#### Required action:
Report the count of lines containing the word "outlined" in these records, with no other text.
### Input material
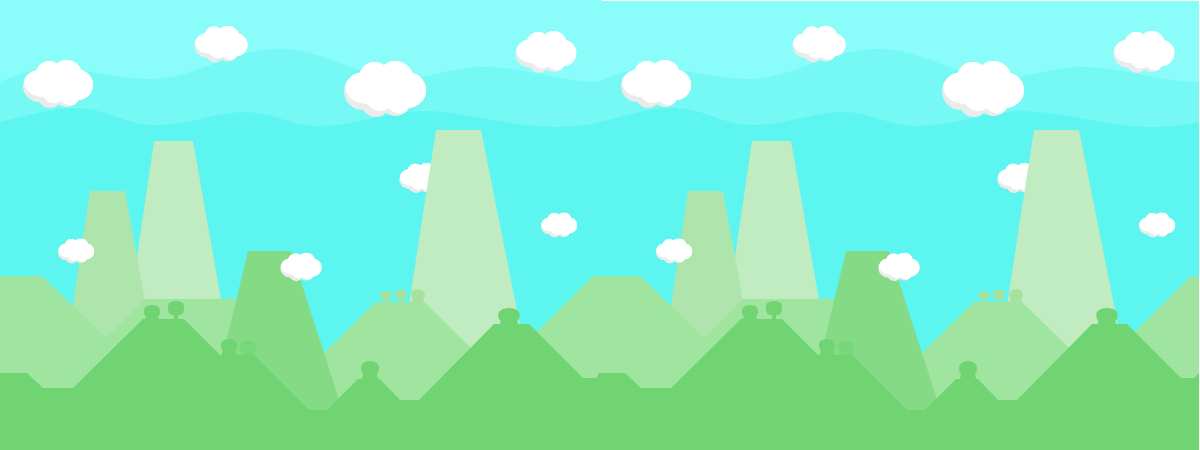
<!DOCTYPE html>
<html lang="en">
<head>
<meta charset="utf-8">
<title>Green hills game background</title>
<style>
:root {
  --sky: #5df5f0;
  --sky-mid: #76f8f5;
  --sky-top: #8afdfa;
  --cloud: #ffffff;
  --cloud-shade: #ebebeb;
  --tower-far: #c1ebc1;
  --tower-left: #aee5ac;
  --tower-near: #84da85;
  --hill-mid: #9fe59f;
  --tree-mid: #a4e29e;
  --tree-soft: #78d77a;
  --hill-front: #71d473;
  --edge: #ffffff;
}
html, body { margin: 0; overflow: hidden; }
svg { display: block; width: 1200px; height: 450px; }
.sky { fill: var(--sky); }
.sky-mid { fill: var(--sky-mid); }
.sky-top { fill: var(--sky-top); }
.cloud-shade { fill: var(--cloud-shade); }
.cloud-light { fill: var(--cloud); }
.tower-far { fill: var(--tower-far); }
.tower-left { fill: var(--tower-left); }
.tower-near { fill: var(--tower-near); }
.hill-mid { fill: var(--hill-mid); }
.trees-mid { fill: var(--tree-mid); }
.tree-soft { fill: var(--tree-soft); }
.hill-front { fill: var(--hill-front); }
.edge { fill: var(--edge); }
</style>
</head>
<body>
<svg viewBox="0 0 1200 450" role="img" aria-label="Seamless landscape of green hills and rock towers under a cloudy sky">
  <defs>
    <g id="cloud-puffs">
      <circle cx="-19" cy="2" r="16"/>
      <circle cx="-9" cy="-10" r="13"/>
      <circle cx="9" cy="-9" r="15"/>
      <circle cx="20" cy="1" r="15"/>
      <circle cx="9" cy="10" r="13"/>
      <circle cx="-8" cy="12" r="12"/>
    </g>
    <clipPath id="cloud-outline">
      <circle cx="-19" cy="2" r="16"/>
      <circle cx="-9" cy="-10" r="13"/>
      <circle cx="9" cy="-9" r="15"/>
      <circle cx="20" cy="1" r="15"/>
      <circle cx="9" cy="10" r="13"/>
      <circle cx="-8" cy="12" r="12"/>
    </clipPath>
    <g id="cloud">
      <use href="#cloud-puffs" class="cloud-shade"/>
      <g class="cloud-light" clip-path="url(#cloud-outline)">
        <use href="#cloud-puffs" x="4" y="-5"/>
        <circle cx="-9" cy="-10" r="14"/>
        <circle cx="-19" cy="-3" r="15"/>
        <circle cx="20" cy="1" r="16"/>
        <circle cx="13" cy="8" r="13"/>
      </g>
    </g>
    <path id="tree" d="M-5-7Q0-9 5-7Q8-6 8-2Q9 1 7 4Q6 6 2 6L2 11H-2V6Q-6 6-7 4Q-9 1-8-2Q-8-6-5-7Z"/>
    <path id="bush" d="M-5-8Q0-10 5-8Q9-6 9-2Q9 2 7 4L8 9H-8L-7 4Q-9 2-9-2Q-9-6-5-8Z"/>

    <g id="tile">
      <g id="sky">
        <rect class="sky" width="602" height="450"/>
        <path class="sky-mid" d="M0 0H602V122C585 126 567 127 552 127C505 126 460 110 420 111C385 112 355 126 320 126C288 126 275 112 245 112C215 112 190 125 155 125C122 125 108 108 75 108C50 108 25 117 0 122Z"/>
        <path class="sky-top" d="M0 0H602V82C560 82 525 67 485 67C450 67 435 78 400 78C360 78 325 49 280 49C230 49 195 79 150 79C115 79 85 68 55 68C35 68 18 74 0 82Z"/>
      </g>

      <g id="high-clouds">
        <use href="#cloud" transform="translate(58 84)"/>
        <use href="#cloud" transform="translate(221 44) scale(.76)"/>
        <use href="#cloud" transform="translate(385 89) scale(1.17)"/>
        <use href="#cloud" transform="translate(546 52) scale(.87)"/>
        <use href="#cloud" transform="translate(421 178) scale(.62)"/>
        <use href="#cloud" transform="translate(559 225) scale(.52)"/>
      </g>

      <g id="towers">
        <polygon class="tower-far" points="154,141 193,141 222,305 130,305"/>
        <polygon class="tower-left" points="90,191 125,191 153,345 67,345"/>
        <polygon class="tower-far" points="436,130 481,130 525,350 402,350"/>
      </g>

      <g id="middle-hills">
        <polygon class="hill-mid" points="0,276 42,276 106,338 145,299 260,299 320,357 376,302 424,302 471,348 505,381 537,332 593,276 602,276 602,450 0,450"/>
        <g class="trees-mid">
          <use href="#tree" transform="translate(386 296) scale(.7 .6)"/>
          <use href="#tree" transform="translate(401 295) scale(.7)"/>
          <use href="#bush" transform="translate(418 296) scale(.75)"/>
        </g>
        <polygon class="tower-near" points="248,251 291,251 345,418 208,418"/>
      </g>

      <g id="front-hills">
        <use href="#bush" class="tree-soft" transform="translate(248 349) scale(.9)"/>
        <polygon class="hill-front" points="0,373 27,373 43,388 73,388 143,319 184,319 220,355 254,355 309,410 327,410 358,379 380,379 400,400 419,400 494,324 529,324 583,378 596,378 601,373 602,373 602,450 0,450"/>
        <g class="hill-front">
          <use href="#bush" transform="translate(152 313) scale(.9)"/>
          <use href="#tree" transform="translate(176 309)"/>
          <use href="#bush" transform="translate(229 347) scale(.9)"/>
          <use href="#bush" transform="translate(370 370)"/>
          <use href="#bush" transform="translate(509 317) scale(1.2 1)"/>
        </g>
      </g>

      <g id="low-clouds">
        <use href="#cloud" transform="translate(76 251) scale(.52)"/>
        <use href="#cloud" transform="translate(301 267) scale(.59)"/>
      </g>
    </g>
  </defs>

  <use href="#tile"/>
  <use href="#tile" x="598"/>
  <rect class="edge" x="602" width="598" height="1"/>
  <rect class="edge" x="1199" width="1" height="450"/>
</svg>
</body>
</html>
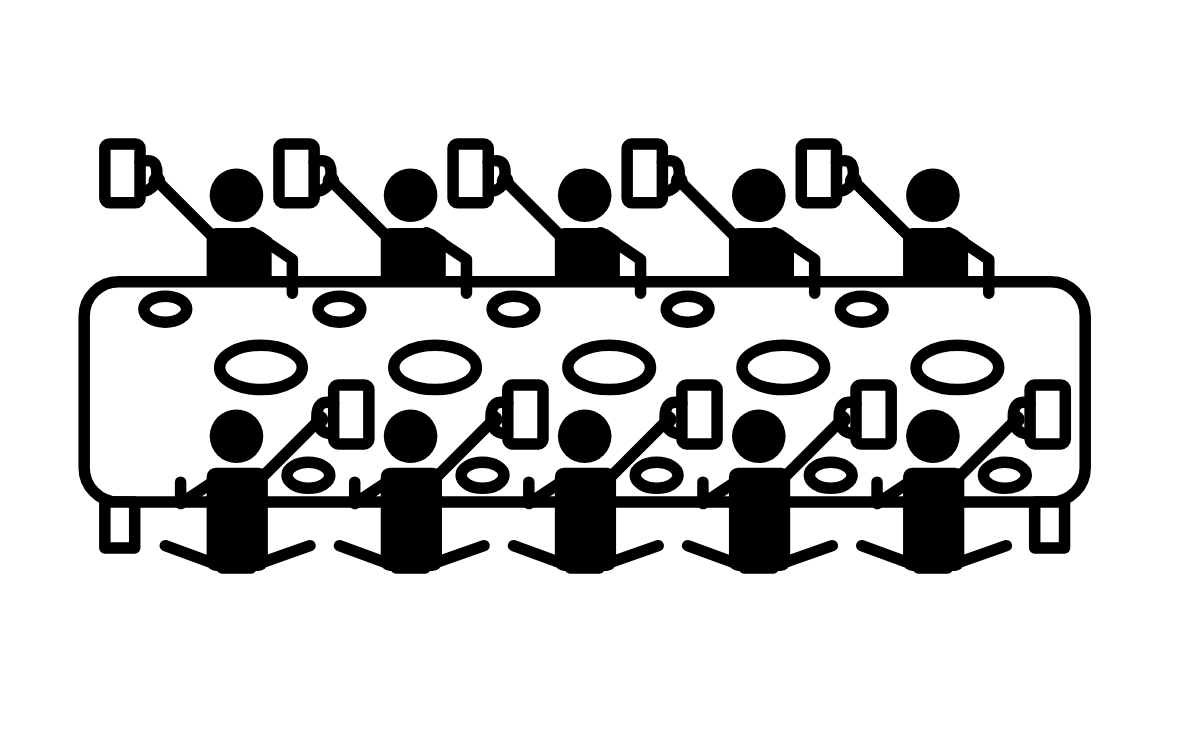
<!DOCTYPE html>
<html lang="en">
<head>
<meta charset="utf-8">
<title>Banquet Table</title>
<style>
  :root {
    --ink: #000000;
    --paper: #ffffff;
  }
  html, body {
    margin: 0;
    padding: 0;
    width: 1200px;
    height: 747px;
    overflow: hidden;
    background: var(--paper);
  }
  .banquet {
    display: block;
    width: 1200px;
    height: 747px;
  }
  .line {
    fill: none;
    stroke: var(--ink);
    stroke-width: 15;
    stroke-linecap: round;
    stroke-linejoin: round;
  }
  .outlined {
    fill: var(--paper);
    stroke: var(--ink);
    stroke-width: 15;
    stroke-linejoin: round;
  }
  .solid {
    fill: var(--ink);
  }
</style>
</head>
<body>
<svg class="banquet" viewBox="0 0 1568 976" role="img" aria-label="Ten people toasting with mugs around a long table">
  <defs>
    <g id="far-diner">
      <rect class="outlined" x="137" y="188" width="46" height="77" rx="6"/>
      <path class="line" d="M183 212 Q205 204 205 226 Q205 248 186 250"/>
      <circle class="solid" cx="205" cy="236" r="11"/>
      <path class="line" d="M205 236 L285 316"/>
      <circle class="solid" cx="309" cy="255" r="35"/>
      <path class="solid" d="M270 368 V312 Q270 298 284 298 H330 Q338 298 344 303 L355 311 V368 Z"/>
      <path class="line" d="M330 304 L382 339 V383"/>
      <ellipse class="outlined" cx="216" cy="404" rx="28" ry="17"/>
      <ellipse class="outlined" cx="341" cy="480" rx="54" ry="29"/>
    </g>
    <g id="near-diner">
      <ellipse class="outlined" cx="403" cy="621" rx="28" ry="17"/>
      <rect class="outlined" x="436" y="503" width="46" height="77" rx="6"/>
      <path class="line" d="M436 527 Q414 520 414 545 Q414 566 434 567"/>
      <circle class="solid" cx="418" cy="548" r="11"/>
      <path class="line" d="M418 548 L335 631"/>
      <path class="line" d="M290 622 L236 658 V630"/>
      <circle class="solid" cx="309" cy="570" r="35"/>
      <rect class="solid" x="270" y="611" width="80" height="135" rx="12"/>
      <path class="line" d="M290 740 L216 713 M328 740 L405 713 M290 742 H328"/>
    </g>
  </defs>

  <g class="table">
    <rect class="outlined" x="110" y="368" width="1308" height="288" rx="45"/>
    <rect class="outlined" x="137" y="656" width="39" height="60"/>
    <rect class="outlined" x="1352" y="656" width="39" height="60"/>
  </g>

  <g class="far-side">
    <use href="#far-diner"/>
    <use href="#far-diner" transform="translate(227.5 0)"/>
    <use href="#far-diner" transform="translate(455 0)"/>
    <use href="#far-diner" transform="translate(682.5 0)"/>
    <use href="#far-diner" transform="translate(910 0)"/>
  </g>

  <g class="near-side">
    <use href="#near-diner"/>
    <use href="#near-diner" transform="translate(227.5 0)"/>
    <use href="#near-diner" transform="translate(455 0)"/>
    <use href="#near-diner" transform="translate(682.5 0)"/>
    <use href="#near-diner" transform="translate(910 0)"/>
  </g>
</svg>
</body>
</html>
######
#### Reply:
9